> **What the task requires**:
Your task is to print, exactly and only, the lines from the start of the entries below through the line with "--crayon: #747474;". Include both ends, but skip the pictures.

Rendered images with source text
◇ ◇ ◇ ◇
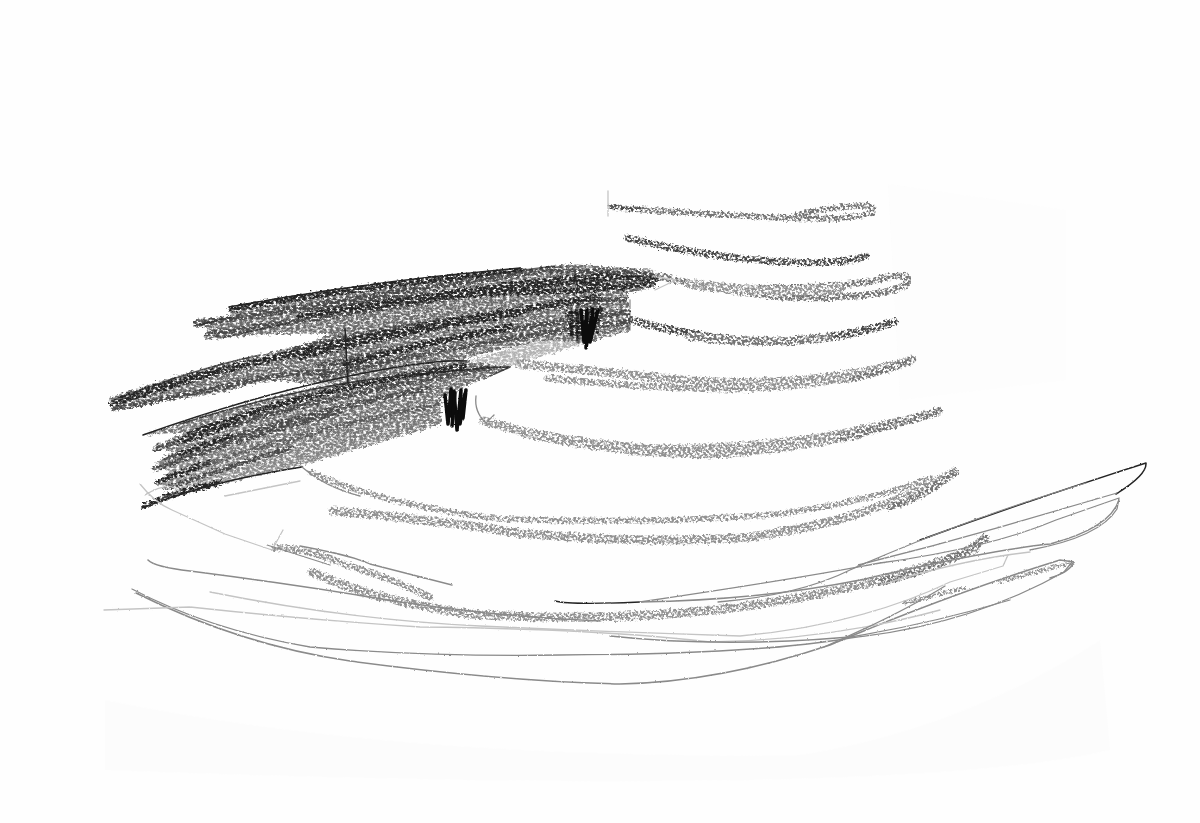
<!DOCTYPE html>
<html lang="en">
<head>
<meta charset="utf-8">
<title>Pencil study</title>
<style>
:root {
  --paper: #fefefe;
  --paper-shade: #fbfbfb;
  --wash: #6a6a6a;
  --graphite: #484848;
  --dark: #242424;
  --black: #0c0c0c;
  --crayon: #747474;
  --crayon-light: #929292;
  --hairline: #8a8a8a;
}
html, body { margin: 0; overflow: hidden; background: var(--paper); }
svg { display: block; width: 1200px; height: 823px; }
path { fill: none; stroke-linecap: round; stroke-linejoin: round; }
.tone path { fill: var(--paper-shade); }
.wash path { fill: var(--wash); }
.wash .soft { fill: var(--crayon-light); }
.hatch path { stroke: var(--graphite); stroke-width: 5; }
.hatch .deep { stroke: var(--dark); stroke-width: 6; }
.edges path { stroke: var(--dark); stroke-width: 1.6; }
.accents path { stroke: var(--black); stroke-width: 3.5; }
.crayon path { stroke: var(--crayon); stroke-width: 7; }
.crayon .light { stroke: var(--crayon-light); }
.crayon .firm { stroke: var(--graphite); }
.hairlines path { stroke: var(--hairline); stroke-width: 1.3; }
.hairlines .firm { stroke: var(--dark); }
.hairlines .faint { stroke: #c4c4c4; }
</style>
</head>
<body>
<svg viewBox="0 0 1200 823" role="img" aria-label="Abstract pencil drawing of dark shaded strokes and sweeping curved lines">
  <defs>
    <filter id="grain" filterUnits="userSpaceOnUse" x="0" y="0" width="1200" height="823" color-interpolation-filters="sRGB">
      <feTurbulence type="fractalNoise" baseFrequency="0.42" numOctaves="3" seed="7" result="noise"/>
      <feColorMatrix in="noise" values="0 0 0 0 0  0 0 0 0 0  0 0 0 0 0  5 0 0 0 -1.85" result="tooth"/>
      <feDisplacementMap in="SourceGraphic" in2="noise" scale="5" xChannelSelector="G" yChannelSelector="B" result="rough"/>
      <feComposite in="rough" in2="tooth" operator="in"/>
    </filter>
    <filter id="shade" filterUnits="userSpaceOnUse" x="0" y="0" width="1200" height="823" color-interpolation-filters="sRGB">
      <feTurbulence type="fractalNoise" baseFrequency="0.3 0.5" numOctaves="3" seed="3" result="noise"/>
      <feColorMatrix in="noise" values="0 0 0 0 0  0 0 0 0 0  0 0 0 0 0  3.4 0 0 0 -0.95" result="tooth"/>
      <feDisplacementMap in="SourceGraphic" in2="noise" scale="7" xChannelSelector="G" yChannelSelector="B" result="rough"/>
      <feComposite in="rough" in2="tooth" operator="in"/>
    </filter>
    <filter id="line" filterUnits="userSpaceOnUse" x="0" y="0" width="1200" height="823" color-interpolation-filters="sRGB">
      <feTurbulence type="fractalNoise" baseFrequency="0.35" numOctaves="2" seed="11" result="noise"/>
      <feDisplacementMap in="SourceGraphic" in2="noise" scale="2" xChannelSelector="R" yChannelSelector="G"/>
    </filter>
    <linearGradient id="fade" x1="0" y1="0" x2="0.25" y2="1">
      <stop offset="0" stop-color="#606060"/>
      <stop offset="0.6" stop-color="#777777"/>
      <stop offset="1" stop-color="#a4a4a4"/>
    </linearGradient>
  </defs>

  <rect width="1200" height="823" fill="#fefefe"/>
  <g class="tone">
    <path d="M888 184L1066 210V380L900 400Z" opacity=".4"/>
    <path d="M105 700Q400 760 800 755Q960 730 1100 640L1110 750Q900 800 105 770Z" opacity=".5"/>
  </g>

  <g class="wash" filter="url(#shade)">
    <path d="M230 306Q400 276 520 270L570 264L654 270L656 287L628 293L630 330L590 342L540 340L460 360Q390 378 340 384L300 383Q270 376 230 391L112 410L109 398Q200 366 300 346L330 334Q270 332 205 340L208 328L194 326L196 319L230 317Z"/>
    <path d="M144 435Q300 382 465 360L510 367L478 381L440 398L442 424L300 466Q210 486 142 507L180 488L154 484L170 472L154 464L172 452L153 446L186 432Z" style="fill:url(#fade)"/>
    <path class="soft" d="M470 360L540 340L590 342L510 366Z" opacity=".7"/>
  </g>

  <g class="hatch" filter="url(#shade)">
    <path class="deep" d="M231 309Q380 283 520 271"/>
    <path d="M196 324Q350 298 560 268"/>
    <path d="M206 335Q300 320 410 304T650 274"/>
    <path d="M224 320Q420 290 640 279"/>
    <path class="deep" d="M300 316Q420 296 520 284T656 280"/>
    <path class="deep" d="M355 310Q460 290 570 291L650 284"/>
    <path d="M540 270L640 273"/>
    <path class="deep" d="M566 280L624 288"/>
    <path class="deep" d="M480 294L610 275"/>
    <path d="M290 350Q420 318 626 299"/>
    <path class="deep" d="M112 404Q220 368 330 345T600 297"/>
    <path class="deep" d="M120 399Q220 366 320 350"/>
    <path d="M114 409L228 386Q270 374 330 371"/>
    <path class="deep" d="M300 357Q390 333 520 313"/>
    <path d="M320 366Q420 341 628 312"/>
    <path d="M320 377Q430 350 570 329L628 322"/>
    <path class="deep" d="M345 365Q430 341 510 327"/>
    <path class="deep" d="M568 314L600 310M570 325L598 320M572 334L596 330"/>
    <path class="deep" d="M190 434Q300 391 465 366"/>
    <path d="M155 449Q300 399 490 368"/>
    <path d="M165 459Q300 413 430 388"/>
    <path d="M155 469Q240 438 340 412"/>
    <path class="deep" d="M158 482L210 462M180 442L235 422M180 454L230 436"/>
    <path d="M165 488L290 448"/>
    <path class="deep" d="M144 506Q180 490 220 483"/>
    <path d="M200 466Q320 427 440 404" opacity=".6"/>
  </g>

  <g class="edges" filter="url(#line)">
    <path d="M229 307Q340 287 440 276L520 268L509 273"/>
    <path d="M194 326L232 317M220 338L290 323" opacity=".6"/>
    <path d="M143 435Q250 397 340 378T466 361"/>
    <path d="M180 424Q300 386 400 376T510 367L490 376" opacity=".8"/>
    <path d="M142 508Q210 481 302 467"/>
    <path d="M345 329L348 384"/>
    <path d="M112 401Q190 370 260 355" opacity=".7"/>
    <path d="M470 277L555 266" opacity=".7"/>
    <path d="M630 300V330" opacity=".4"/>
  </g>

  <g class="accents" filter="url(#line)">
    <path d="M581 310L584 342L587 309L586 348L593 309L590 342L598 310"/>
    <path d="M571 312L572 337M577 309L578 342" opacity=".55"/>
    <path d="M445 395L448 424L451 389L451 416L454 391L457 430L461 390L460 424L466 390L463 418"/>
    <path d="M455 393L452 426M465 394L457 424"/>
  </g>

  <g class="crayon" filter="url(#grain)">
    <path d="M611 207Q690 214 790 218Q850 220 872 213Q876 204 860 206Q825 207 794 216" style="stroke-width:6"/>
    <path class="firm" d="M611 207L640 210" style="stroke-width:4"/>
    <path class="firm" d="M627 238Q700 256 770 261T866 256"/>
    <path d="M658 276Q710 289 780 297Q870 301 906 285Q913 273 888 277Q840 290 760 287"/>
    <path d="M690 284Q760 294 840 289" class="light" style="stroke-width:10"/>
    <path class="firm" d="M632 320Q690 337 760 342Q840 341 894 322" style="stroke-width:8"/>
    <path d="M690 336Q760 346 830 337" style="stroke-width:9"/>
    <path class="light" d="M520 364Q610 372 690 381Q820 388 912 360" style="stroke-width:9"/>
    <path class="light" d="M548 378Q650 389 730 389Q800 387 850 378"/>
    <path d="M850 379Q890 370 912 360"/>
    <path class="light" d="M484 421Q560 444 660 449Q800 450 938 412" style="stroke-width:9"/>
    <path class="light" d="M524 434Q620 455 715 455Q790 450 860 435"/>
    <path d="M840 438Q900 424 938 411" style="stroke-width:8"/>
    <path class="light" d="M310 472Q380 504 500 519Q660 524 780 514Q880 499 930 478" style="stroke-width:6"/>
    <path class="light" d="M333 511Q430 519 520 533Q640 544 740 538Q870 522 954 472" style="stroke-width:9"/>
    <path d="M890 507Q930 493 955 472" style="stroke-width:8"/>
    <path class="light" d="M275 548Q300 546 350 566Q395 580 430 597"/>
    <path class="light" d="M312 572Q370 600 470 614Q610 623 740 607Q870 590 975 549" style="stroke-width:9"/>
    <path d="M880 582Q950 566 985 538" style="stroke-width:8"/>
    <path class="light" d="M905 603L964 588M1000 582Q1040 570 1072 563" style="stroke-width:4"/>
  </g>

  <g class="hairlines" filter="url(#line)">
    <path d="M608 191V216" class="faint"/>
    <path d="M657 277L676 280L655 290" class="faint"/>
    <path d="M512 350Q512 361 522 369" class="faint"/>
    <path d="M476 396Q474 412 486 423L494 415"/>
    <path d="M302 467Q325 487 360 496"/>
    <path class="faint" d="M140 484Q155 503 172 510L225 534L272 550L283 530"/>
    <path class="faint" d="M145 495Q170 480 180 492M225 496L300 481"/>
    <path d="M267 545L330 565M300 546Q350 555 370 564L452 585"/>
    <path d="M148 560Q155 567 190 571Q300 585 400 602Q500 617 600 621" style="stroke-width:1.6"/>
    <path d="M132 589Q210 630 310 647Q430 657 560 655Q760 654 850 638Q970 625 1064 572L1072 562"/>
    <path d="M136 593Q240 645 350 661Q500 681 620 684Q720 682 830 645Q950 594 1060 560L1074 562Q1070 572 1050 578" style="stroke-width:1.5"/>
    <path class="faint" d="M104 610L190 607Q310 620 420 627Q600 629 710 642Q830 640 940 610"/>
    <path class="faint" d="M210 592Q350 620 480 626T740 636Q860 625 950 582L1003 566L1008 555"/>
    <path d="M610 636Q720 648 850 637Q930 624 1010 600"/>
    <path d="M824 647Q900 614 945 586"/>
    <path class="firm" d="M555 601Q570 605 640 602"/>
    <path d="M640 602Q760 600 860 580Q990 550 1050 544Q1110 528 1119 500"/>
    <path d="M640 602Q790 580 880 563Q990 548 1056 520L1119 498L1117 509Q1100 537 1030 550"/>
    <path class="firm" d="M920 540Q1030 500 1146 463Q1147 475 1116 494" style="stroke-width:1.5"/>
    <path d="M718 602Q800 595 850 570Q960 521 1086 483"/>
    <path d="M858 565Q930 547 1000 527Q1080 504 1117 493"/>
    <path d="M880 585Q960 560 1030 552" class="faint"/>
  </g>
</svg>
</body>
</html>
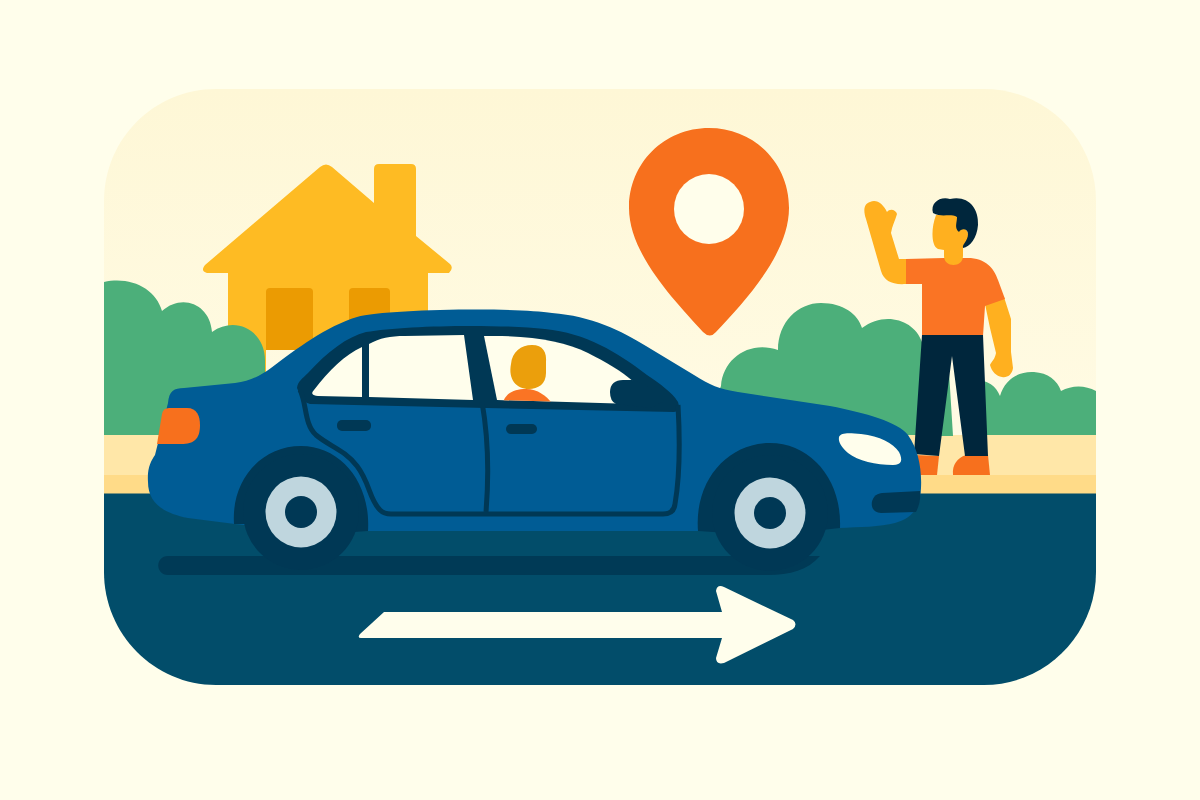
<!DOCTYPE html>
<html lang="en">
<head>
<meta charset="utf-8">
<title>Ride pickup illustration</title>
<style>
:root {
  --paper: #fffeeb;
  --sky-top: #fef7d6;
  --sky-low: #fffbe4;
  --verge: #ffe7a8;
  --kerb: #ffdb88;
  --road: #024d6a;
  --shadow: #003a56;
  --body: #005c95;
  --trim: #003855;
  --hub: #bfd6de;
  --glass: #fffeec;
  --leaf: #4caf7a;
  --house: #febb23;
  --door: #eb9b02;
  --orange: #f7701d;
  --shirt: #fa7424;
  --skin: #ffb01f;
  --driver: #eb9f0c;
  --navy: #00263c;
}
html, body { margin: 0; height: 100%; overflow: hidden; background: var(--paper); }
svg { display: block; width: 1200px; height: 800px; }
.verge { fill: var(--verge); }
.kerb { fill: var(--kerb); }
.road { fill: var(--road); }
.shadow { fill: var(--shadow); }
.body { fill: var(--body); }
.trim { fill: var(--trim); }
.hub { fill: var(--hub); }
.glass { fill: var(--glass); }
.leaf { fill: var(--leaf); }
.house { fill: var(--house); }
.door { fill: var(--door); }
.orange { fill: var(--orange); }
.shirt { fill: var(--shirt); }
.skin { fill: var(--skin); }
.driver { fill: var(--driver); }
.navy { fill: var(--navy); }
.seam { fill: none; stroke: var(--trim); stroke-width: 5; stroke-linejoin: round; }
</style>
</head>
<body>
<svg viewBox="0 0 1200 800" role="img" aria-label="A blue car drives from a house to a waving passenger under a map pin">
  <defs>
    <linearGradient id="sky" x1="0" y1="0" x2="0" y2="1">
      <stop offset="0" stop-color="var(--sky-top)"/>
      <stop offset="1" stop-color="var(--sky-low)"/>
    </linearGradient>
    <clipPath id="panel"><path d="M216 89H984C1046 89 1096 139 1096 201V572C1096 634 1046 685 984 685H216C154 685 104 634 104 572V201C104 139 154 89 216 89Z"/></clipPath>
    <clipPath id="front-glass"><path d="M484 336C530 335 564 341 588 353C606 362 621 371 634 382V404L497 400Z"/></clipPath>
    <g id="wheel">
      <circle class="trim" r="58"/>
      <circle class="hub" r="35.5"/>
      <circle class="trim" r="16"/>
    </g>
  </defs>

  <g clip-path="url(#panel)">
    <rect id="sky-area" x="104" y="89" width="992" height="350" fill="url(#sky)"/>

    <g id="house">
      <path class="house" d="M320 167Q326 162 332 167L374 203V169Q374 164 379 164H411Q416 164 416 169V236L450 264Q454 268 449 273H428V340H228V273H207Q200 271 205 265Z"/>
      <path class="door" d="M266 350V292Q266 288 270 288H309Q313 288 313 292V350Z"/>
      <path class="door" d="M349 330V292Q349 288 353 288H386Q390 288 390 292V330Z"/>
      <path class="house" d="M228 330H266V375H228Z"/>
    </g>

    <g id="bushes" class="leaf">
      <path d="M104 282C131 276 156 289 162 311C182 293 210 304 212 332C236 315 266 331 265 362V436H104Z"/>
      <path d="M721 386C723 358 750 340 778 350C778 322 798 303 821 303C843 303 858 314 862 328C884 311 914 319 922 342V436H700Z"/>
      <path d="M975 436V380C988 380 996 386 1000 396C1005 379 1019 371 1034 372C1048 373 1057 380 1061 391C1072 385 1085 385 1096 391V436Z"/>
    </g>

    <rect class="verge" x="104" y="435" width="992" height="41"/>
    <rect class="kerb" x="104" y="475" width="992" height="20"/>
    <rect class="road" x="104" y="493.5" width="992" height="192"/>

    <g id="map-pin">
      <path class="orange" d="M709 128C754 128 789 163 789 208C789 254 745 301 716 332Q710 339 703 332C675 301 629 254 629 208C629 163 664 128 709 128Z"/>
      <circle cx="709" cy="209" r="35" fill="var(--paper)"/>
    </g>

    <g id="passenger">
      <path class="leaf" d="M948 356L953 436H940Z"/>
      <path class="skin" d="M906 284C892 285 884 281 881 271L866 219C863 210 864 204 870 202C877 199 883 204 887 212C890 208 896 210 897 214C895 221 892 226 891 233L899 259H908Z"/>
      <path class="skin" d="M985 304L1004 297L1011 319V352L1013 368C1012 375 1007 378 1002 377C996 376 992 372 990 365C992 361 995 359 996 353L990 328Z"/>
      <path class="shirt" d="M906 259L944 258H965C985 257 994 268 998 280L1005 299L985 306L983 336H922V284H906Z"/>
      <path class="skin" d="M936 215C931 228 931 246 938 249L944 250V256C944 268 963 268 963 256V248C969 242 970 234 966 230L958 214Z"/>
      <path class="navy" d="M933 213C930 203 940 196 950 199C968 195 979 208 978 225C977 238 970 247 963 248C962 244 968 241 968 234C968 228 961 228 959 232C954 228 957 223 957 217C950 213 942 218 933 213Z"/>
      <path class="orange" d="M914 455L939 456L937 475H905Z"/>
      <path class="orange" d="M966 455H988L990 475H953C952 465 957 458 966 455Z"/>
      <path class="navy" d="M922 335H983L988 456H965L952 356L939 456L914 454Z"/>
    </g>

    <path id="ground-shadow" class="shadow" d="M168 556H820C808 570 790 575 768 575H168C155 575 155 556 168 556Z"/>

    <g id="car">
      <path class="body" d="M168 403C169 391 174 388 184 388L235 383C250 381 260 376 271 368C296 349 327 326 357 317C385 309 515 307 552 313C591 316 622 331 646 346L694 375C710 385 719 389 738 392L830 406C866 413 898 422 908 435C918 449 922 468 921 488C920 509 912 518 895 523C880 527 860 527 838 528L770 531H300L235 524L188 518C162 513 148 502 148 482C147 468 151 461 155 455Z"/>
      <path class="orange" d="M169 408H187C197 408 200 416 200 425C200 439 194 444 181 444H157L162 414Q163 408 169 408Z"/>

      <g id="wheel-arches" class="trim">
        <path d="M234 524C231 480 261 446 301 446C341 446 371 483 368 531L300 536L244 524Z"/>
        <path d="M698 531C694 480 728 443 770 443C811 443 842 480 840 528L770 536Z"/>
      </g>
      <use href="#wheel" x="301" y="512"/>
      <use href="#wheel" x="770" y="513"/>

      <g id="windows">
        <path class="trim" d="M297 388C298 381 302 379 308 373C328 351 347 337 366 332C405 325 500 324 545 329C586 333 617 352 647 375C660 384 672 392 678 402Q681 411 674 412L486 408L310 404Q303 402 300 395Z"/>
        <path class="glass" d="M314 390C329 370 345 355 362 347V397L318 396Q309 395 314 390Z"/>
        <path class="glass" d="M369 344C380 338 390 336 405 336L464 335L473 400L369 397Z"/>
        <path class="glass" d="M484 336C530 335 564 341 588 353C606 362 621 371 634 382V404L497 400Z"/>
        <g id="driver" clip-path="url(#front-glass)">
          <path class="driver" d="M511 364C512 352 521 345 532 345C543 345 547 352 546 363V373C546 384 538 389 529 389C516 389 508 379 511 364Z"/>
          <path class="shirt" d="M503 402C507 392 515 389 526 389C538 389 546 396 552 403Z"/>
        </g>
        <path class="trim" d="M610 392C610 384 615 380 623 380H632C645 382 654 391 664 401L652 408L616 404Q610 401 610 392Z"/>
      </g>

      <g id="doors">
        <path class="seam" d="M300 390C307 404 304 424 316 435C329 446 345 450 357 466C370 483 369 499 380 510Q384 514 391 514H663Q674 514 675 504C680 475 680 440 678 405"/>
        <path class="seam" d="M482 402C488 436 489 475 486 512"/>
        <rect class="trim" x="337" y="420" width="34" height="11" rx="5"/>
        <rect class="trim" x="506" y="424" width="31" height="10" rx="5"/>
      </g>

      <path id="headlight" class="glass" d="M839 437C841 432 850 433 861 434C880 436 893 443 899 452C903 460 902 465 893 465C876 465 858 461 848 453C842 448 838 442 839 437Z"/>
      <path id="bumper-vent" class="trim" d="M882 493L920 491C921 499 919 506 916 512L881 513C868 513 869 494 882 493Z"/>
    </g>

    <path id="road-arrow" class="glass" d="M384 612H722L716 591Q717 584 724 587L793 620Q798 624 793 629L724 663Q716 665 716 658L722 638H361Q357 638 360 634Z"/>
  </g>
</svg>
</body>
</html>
◇ ◇ ◇ ◇
> **Exercise output**:
<!DOCTYPE html>
<html lang="en">
<head>
<meta charset="utf-8">
<title>Pencil study</title>
<style>
:root {
  --paper: #fefefe;
  --paper-shade: #fbfbfb;
  --wash: #6a6a6a;
  --graphite: #484848;
  --dark: #242424;
  --black: #0c0c0c;
  --crayon: #747474;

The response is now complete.